The seminar will run from 8:30 a.m. to 4:30 p.m. at the Fogelman Executive Center on the U of M campus. It will include a keynote address by a well-known and well-respected scholar of the history of the Delta, talks by other experts on the music, the culture, the demographic diversity, the landscape, and the “feel” of the Delta. A panel discussion and audience question-and-answer session will conclude the event.

Registration is limited to 100 persons; registration deadline is June 23. The registration fee is $50 ($25 for students). Registration information is available from the event's Web site: exlibris.memphis.edu/delta.

The keynote speaker will be Dr. James Cobb, University of Georgia professor and author of The Most Southern Place on Earth: The Mississippi Delta.

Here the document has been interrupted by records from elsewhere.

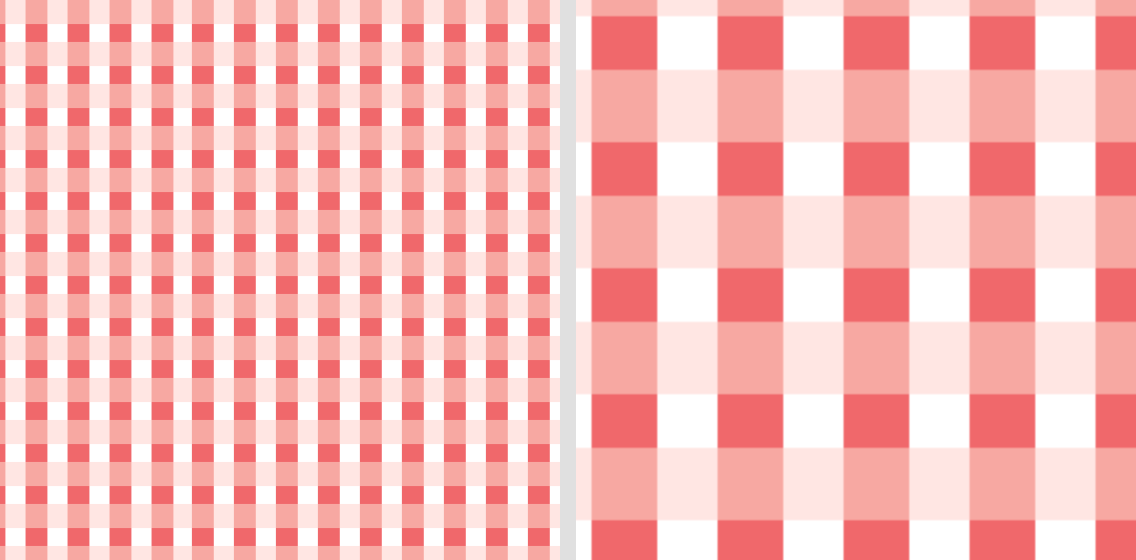
Left, the full canvas; right, a detail of the centre.
A WebGL 2 fragment shader for this pattern:

```glsl
#version 300 es
precision highp float;

#define PITCH 0.075
#define COLUMN_START 0.0456
#define COLUMN_WIDTH 0.0391
#define ROW_START 0.0251
#define ROW_HEIGHT 0.0319
#define SEAM_X 0.326
#define SEAM_SHIFT 0.0030
#define EDGE_SOFTNESS 0.0009

uniform vec2 u_resolution;
out vec4 fragColor;

const vec3 WHITE = vec3(1.0);
const vec3 BLUSH = vec3(1.0, 0.902, 0.89);
const vec3 SALMON = vec3(0.97, 0.66, 0.635);
const vec3 CORAL = vec3(0.942, 0.408, 0.42);

// Coverage of evenly repeated bands, the first starting at 'start'
float bands(float position, float start, float width, float softness) {
    float phase = fract((position - start - 0.5 * width) / PITCH + 0.5) - 0.5;
    float inside = 0.5 * width - abs(phase) * PITCH;
    return smoothstep(-softness, softness, inside);
}

void main() {
    vec2 uv = gl_FragCoord.xy / u_resolution;
    vec2 softness = max(vec2(EDGE_SOFTNESS), 0.6 / u_resolution);

    // Columns close up slightly after the seam, narrowing one gap
    float columnX = uv.x + SEAM_SHIFT * step(SEAM_X, uv.x);
    float column = bands(columnX, COLUMN_START, COLUMN_WIDTH, softness.x);
    float row = bands(uv.y, ROW_START, ROW_HEIGHT, softness.y);

    // Each crossing of column and row has its own tint
    vec3 gap = mix(BLUSH, WHITE, row);
    vec3 stripe = mix(SALMON, CORAL, row);
    fragColor = vec4(mix(gap, stripe, column), 1.0);
}
```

Cobb will discuss how the Delta, often considered isolated and removed from societal changes, actually reflects changes in the nation as a whole.

Other presenters will include Maude Schuyler Clay, a Delta resident who has captured her native landscape in critically acclaimed photographs; Unita Blackwell, the Delta sharecropper's daughter who became the Delta's – and Mississippi's – first black mayor; William Bearden, Rolling Fork, Miss., native and current Memphian whose books and documentary films focus on the history, culture, and mores of the Delta and the Mid-South; and University of Memphis music professor David Evans, an authority on the Delta's most famous export (other than cotton) – the blues.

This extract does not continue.